=== Begin Enclosure ===

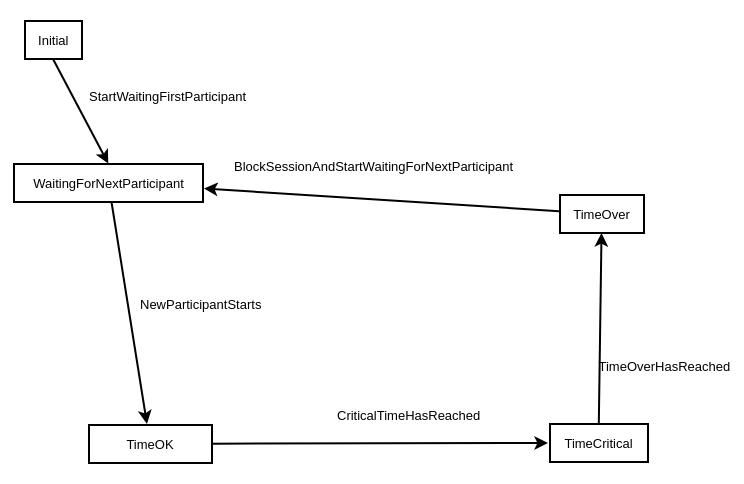
<!DOCTYPE html>
<html lang="en">
<head>
<meta charset="utf-8">
<title>Session state diagram</title>
<style>
  :root { --paper: #fff; --ink: #000; }
  * { box-sizing: border-box; }
  body { margin: 0; background: var(--paper); overflow: hidden; }
  .diagram {
    position: relative;
    width: 744px;
    height: 484px;
    overflow: hidden;
    background: var(--paper);
    color: var(--ink);
    font: 13px/16px "Liberation Sans", Arial, sans-serif;
    white-space: nowrap;
  }
  .transitions { position: absolute; inset: 0; }
  .transitions line { stroke: var(--ink); stroke-width: 2; marker-end: url(#arrowhead); }
  .arrowhead { fill: var(--ink); }
  .state {
    position: absolute;
    height: 40px;
    display: flex;
    align-items: center;
    justify-content: center;
    padding-top: 2px;
    border: 2px solid var(--ink);
    background: var(--paper);
  }
  .initial { left: 23.5px; top: 20px; width: 59.5px; }
  .waiting { left: 13px; top: 163px; width: 191px; }
  .time-ok { left: 87.5px; top: 424px; width: 125px; }
  .time-critical { left: 548.5px; top: 423px; width: 100px; }
  .time-over { left: 558.5px; top: 194px; width: 86px; }
  .event { position: absolute; }
  .start-first { left: 89px; top: 89px; }
  .block-session { left: 234px; top: 159px; }
  .new-participant { left: 140px; top: 297px; }
  .critical-reached { left: 337px; top: 408px; }
  .over-reached { left: 598.5px; top: 359px; }
</style>
</head>
<body>
<main class="diagram">
  <svg class="transitions" width="744" height="484" viewBox="0 0 744 484" aria-hidden="true">
    <defs>
      <marker id="arrowhead" markerUnits="userSpaceOnUse" markerWidth="14" markerHeight="14" refX="6" refY="7" orient="auto">
        <polygon class="arrowhead" points="0,0 14,7 0,14 3.5,7"/>
      </marker>
    </defs>
    <line x1="53" y1="59" x2="104.5" y2="156.5"/>
    <line x1="111.5" y1="202" x2="145.7" y2="416"/>
    <line x1="212" y1="443.7" x2="540" y2="443"/>
    <line x1="598.8" y1="424" x2="601.4" y2="241"/>
    <line x1="559" y1="211.2" x2="212" y2="189"/>
  </svg>

  <div class="state initial">Initial</div>
  <div class="state waiting">WaitingForNextParticipant</div>
  <div class="state time-ok">TimeOK</div>
  <div class="state time-critical">TimeCritical</div>
  <div class="state time-over">TimeOver</div>

  <span class="event start-first">StartWaitingFirstParticipant</span>
  <span class="event block-session">BlockSessionAndStartWaitingForNextParticipant</span>
  <span class="event new-participant">NewParticipantStarts</span>
  <span class="event critical-reached">CriticalTimeHasReached</span>
  <span class="event over-reached">TimeOverHasReached</span>
</main>
</body>
</html>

=== End Enclosure ===

ASSIGNED TASK:
Write out again, exactly, the line containing "13px; top: 163px;" and every later line of the records. Omit the rest.

RESPONSE TO THIS EXERCISE:
  .waiting { left: 13px; top: 163px; width: 191px; }
  .time-ok { left: 87.5px; top: 424px; width: 125px; }
  .time-critical { left: 548.5px; top: 423px; width: 100px; }
  .time-over { left: 558.5px; top: 194px; width: 86px; }
  .event { position: absolute; }
  .start-first { left: 89px; top: 89px; }
  .block-session { left: 234px; top: 159px; }
  .new-participant { left: 140px; top: 297px; }
  .critical-reached { left: 337px; top: 408px; }
  .over-reached { left: 598.5px; top: 359px; }
</style>
</head>
<body>
<main class="diagram">
  <svg class="transitions" width="744" height="484" viewBox="0 0 744 484" aria-hidden="true">
    <defs>
      <marker id="arrowhead" markerUnits="userSpaceOnUse" markerWidth="14" markerHeight="14" refX="6" refY="7" orient="auto">
        <polygon class="arrowhead" points="0,0 14,7 0,14 3.5,7"/>
      </marker>
    </defs>
    <line x1="53" y1="59" x2="104.5" y2="156.5"/>
    <line x1="111.5" y1="202" x2="145.7" y2="416"/>
    <line x1="212" y1="443.7" x2="540" y2="443"/>
    <line x1="598.8" y1="424" x2="601.4" y2="241"/>
    <line x1="559" y1="211.2" x2="212" y2="189"/>
  </svg>

  <div class="state initial">Initial</div>
  <div class="state waiting">WaitingForNextParticipant</div>
  <div class="state time-ok">TimeOK</div>
  <div class="state time-critical">TimeCritical</div>
  <div class="state time-over">TimeOver</div>

  <span class="event start-first">StartWaitingFirstParticipant</span>
  <span class="event block-session">BlockSessionAndStartWaitingForNextParticipant</span>
  <span class="event new-participant">NewParticipantStarts</span>
  <span class="event critical-reached">CriticalTimeHasReached</span>
  <span class="event over-reached">TimeOverHasReached</span>
</main>
</body>
</html>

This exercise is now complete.